  • The reconstruction of the oldest church in the city by Brunelleschi and Michelozzo,the church of San Lorenzo, resembled the early Christian basilicas of Rome, such as Santa Maria Maggiore. Over the nave they placed a flat coffered ceiling, while setting the side aisles behind arcades raised on slender Corithian columns. This invention acknowledged the correct placement of a linear entablature above  a row of classical columns. Brunelleschi and Michelozzo provided a new sense of rational clarity and luminosity for a sacred space, fulfilling in the interior of San Lorenzo the Florentine quest for an all’antica environment.

The Florentine Palazzo: Architecture as a Civic Duty

  • Wealthy Florentines commisioned magnificent stone-clad private palaces that infused the city with a new sense of material cohesion and scale. By 1500, Florence appeared the most orderly city in Europe, with well-paved and drained streets, monumental civic buildings, and a fabric of stately cubic palaces.
Palazzo Vecchio
  • The fortress like Palazzo Vecchio, with its rustication of rough blocks and regularly spaced biforuim windows, exerted a prime influence on the development of the Florentine merchant’s palace.The city outlawed the tall, anarchic tower houses of the feudal nobility, they encouraged the production of the palaces of Florence’s urban elite. A new ethic for architectural patronage took root:”serves hte glory of God, the honor of the city, and the commemoration of myself.”
  • Cosimo de Medici rebult his family palace in the 1440s and redefined the Florentine palazzo type for many generations.

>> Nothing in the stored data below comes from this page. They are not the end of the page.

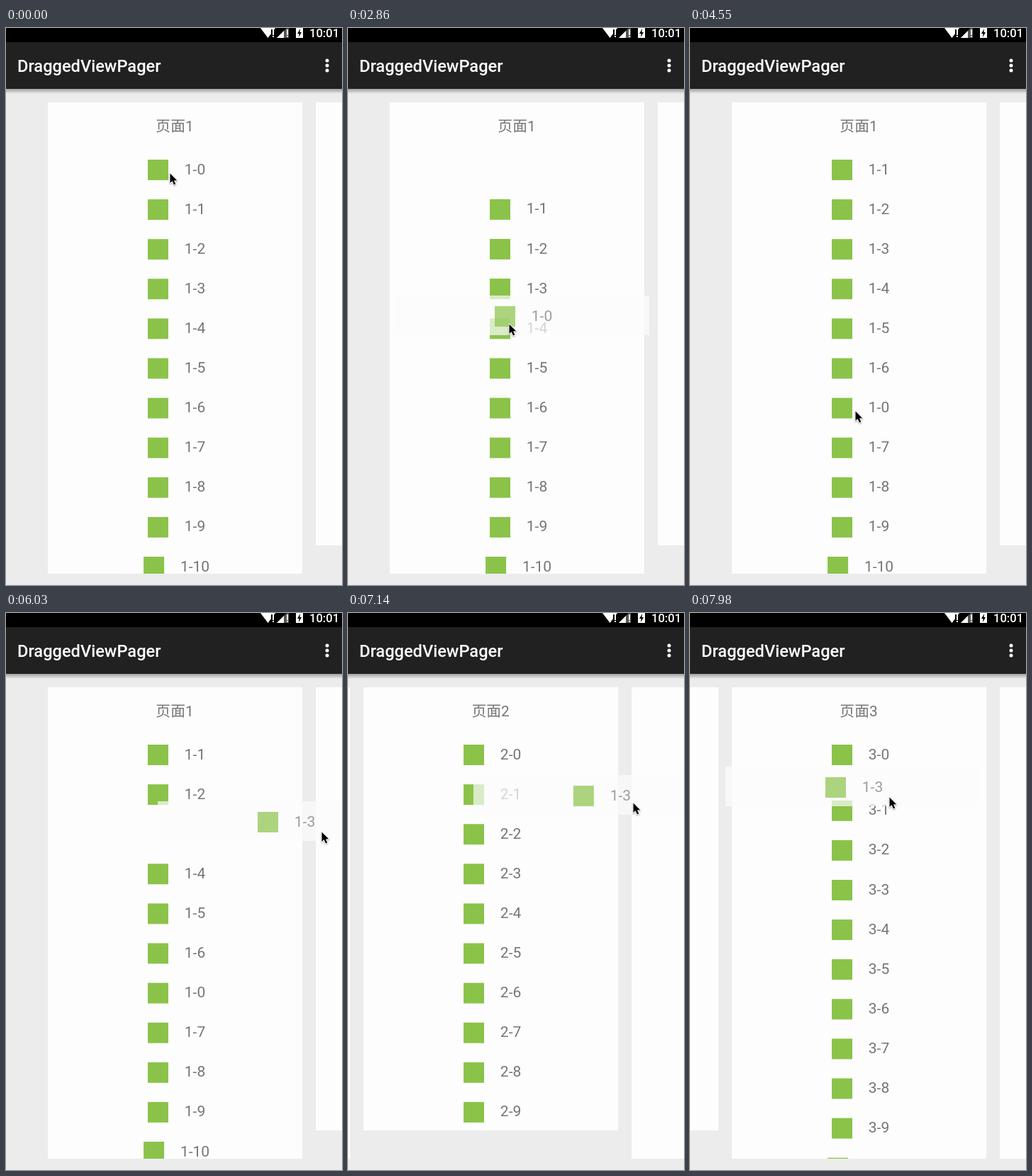
An HTML page with a canvas for the animation above (8000 ms loop, 474x787 px).

```html
<!DOCTYPE html>
<html lang="zh">
<head>
<meta charset="utf-8">
<title>DraggedViewPager</title>
<style>
  html, body { margin: 0; width: 100%; height: 100%; overflow: hidden; background: #ececec; }
  canvas { display: block; width: 474px; height: 787px; }
</style>
</head>
<body>
<canvas id="stage" width="474" height="787"></canvas>
<script>
const ctx = document.getElementById('stage').getContext('2d');
const FONT = 'Roboto, "Noto Sans CJK SC", "Noto Sans CJK JP", "Noto Sans CJK", sans-serif';
const LOOP = 8000, PAGE_W = 359, PAGE_STEP = 378, PAGE_X = 59, PAGE_Y = 105;
const ROW_Y = 171, ROW_H = 56.1, BOX_H = 56, LAG = 60;
const PAPER = '#fdfdfd', GREY = '#757575', GREEN = '#8bc34a';

// Pointer path: [time, x, y]
const PATH = [
  [0, 231, 205], [119, 231, 205], [120, 227, 204], [1570, 227, 204],
  [1730, 227, 240], [1860, 226, 323], [1920, 226, 368], [2040, 227, 404], [2260, 227, 418],
  [3070, 227, 418], [3200, 228, 468], [3260, 228, 495], [3340, 230, 525], [3440, 233, 541],
  [4760, 233, 541], [4960, 298, 320],
  [5640, 298, 320], [5800, 375, 316], [5970, 445, 309],
  [6640, 445, 309], [6970, 408, 272],
  [7080, 408, 272], [7140, 402, 268], [7400, 325, 261], [7630, 281, 260], [LOOP, 281, 260]
];

// Lifted rows; dx, dy lead from the box corner to the pointer
const DRAGS = [
  { label: '1-0', from: 1290, to: 4550, dx: 161, dy: 40 },
  { label: '1-3', from: 5620, to: LOOP, dx: 231, dy: 43 }
];

const ease = (t, start, length) => {
  const p = Math.min(1, Math.max(0, (t - start) / length));
  return (1 - Math.cos(Math.PI * p)) / 2;
};

function pointer(t) {
  const i = Math.max(1, PATH.findIndex(key => key[0] >= t));
  const [t0, x0, y0] = PATH[i - 1], [t1, x1, y1] = PATH[i];
  const p = (t - t0) / (t1 - t0);
  return { x: x0 + (x1 - x0) * p, y: y0 + (y1 - y0) * p };
}

function rect(x, y, w, h, color) {
  ctx.fillStyle = color;
  ctx.fillRect(x, y, w, h);
}

function polygon(color, ...points) {
  ctx.fillStyle = color;
  ctx.beginPath();
  points.forEach(([x, y]) => ctx.lineTo(x, y));
  ctx.closePath();
  ctx.fill();
}

function text(str, x, y, size, color, align = 'center', weight = 400) {
  ctx.font = `${weight} ${size}px ${FONT}`;
  ctx.textAlign = align;
  ctx.fillStyle = color;
  ctx.fillText(str, x, y);
}

function row(label, x, y) {
  const widen = (label.length - 3) * 5.9;
  rect(x + 141 - widen, y + 15, 29, 29, GREEN);
  text(label, x + 207.5, y + 35.5, 21, GREY);
}

// Slot of a row within its page, or null while it is lifted
function slotOf(page, k, t) {
  if (page === 3) return k + (k > 0 ? ease(t, 7880, 230) : 0);
  if (page === 2) return k;
  if (k === 0) return t < 1290 ? 0 : t < 4550 ? null : 6;
  if (k === 3 && t >= 5620) return null;
  if (k <= 3) return k - ease(t, 2850, 300);
  if (k <= 6) return k - ease(t, 4060, 310);
  return k;
}

function drawPage(page, scroll, t) {
  const x = PAGE_X + (page - 1) * PAGE_STEP - scroll;
  if (x > 474 || x + PAGE_W < 0) return;
  const rows = page === 2 ? 10 : 11;
  const height = page === 2 ? 626 : 666;
  rect(x, PAGE_Y, PAGE_W, height, PAPER);
  ctx.save();
  ctx.beginPath();
  ctx.rect(x, PAGE_Y, PAGE_W, height);
  ctx.clip();
  text('页面' + page, x + 179, 146, 20.8, GREY);
  for (let k = 0; k < rows; k++) {
    const slot = slotOf(page, k, t);
    if (slot !== null) row(`${page}-${k}`, x, ROW_Y + slot * ROW_H);
  }
  ctx.restore();
}

function drawDrag(t) {
  const drag = DRAGS.find(d => t >= d.from && t < d.to);
  if (!drag) return;
  const p = pointer(t - LAG), x = p.x - drag.dx, y = Math.round(p.y - drag.dy);
  ctx.globalAlpha = 0.7;
  rect(x, y, PAGE_W, BOX_H, PAPER);
  row(drag.label, x, y);
  ctx.globalAlpha = 1;
}

function drawBars() {
  const shadow = ctx.createLinearGradient(0, 86, 0, 93);
  shadow.addColorStop(0, 'rgba(0,0,0,.32)');
  shadow.addColorStop(1, 'rgba(0,0,0,0)');
  rect(0, 86, 474, 7, shadow);
  rect(0, 0, 474, 20, '#000');
  rect(0, 20, 474, 66, '#212121');
  text('DraggedViewPager', 16, 62, 23.6, '#fff', 'left', 500);
  for (const y of [46, 53, 60]) {
    ctx.beginPath();
    ctx.arc(453, y, 2.5, 0, 7);
    ctx.fill();
  }

  // Wi-Fi, signal, battery, clock
  polygon('#fff', [359, 0], [380, 0], [369.5, 14]);
  rect(374, 2, 5, 12, '#000');
  rect(376, 2, 2, 8, '#fff');
  rect(376, 11, 2, 2, '#fff');
  polygon('#555', [382, 14], [399, 14], [399, 0], [396, 0]);
  polygon('#fff', [382, 14], [392, 14], [392, 4]);
  rect(396, 2, 2, 8, '#fff');
  rect(396, 11, 2, 2, '#fff');
  rect(409, 0, 10, 14, '#fff');
  polygon('#000', [415, 1], [411, 8], [413.5, 8], [413, 13], [417, 6], [414.5, 6]);
  text('10:01', 428, 12.5, 16.6, '#fff', 'left', 500);
}

function drawPointer(t) {
  const { x, y } = pointer(t);
  ctx.save();
  ctx.translate(Math.round(x), Math.round(y));
  ctx.beginPath();
  [[.5, .5], [.5, 14], [3.6, 11.2], [6, 16.6], [8.3, 15.6], [6, 10.4], [10.2, 10.2]]
    .forEach(([px, py]) => ctx.lineTo(px, py));
  ctx.closePath();
  ctx.lineJoin = 'round';
  ctx.lineWidth = 2;
  ctx.strokeStyle = '#fff';
  ctx.shadowColor = 'rgba(0,0,0,.35)';
  ctx.shadowBlur = 2;
  ctx.shadowOffsetY = 1;
  ctx.stroke();
  ctx.shadowColor = 'transparent';
  ctx.fillStyle = '#000';
  ctx.fill();
  ctx.restore();
}

function frame() {
  const t = performance.now() % LOOP;
  const scroll = PAGE_STEP * (ease(t, 6240, 400) + ease(t, 7060, 400));
  rect(0, 0, 474, 787, '#ececec');
  for (let page = 1; page <= 4; page++) drawPage(page, scroll, t);
  drawDrag(t);
  drawBars();
  drawPointer(t);
  requestAnimationFrame(frame);
}
frame();
</script>
</body>
</html>
```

His architect, Michelozzo, clad the upper two stories in progressively smoother, drafted masonry, creating the illusion of greater height.
Palazzo Medici
  • Cosimo desired to build a residence more like an urban fortress. Classical details, such as the Corinthian colonnettes of the biforium windows, replaced military imagery. The grand classical cornice with its brackets, dentils, resembled fragments that one could find in the Roman forum. The perfectly square arcaded courtyard aspired to the impluvium court in the atrium of a domus.
  • Like Brunelleschi’s corner problem in the Old Sacristy, the courtyard of the Medici palace has an analogous dilemma, where the convergence of two planesrests on a single column. Most palaces for the next two centuries followed the plan of organization of Palazzo Medici: a series of interconnecting, enfilade, rooms set around a square arcaded court.
Palazzo Rucellai
  • Palazzo Rucellai included pilasters to create a more classical look. Th facade was partitioned into eight bays across three levels, using the pilasters to mark the coordinates of a proportional grid. At the base level above the stone benches they inserted an imitation of ancient opus reticulatum in a diagonal grid as an erudite all’antica reference.
  • The modest dimensions of Palazzo Rucellai ‘s courtyard was compensated by the creation of a triangular piazza in front of the palace, cleared at the intersection of converging streets. Opening toward the palace like a funnel, it allowed one to view the façade in perspective.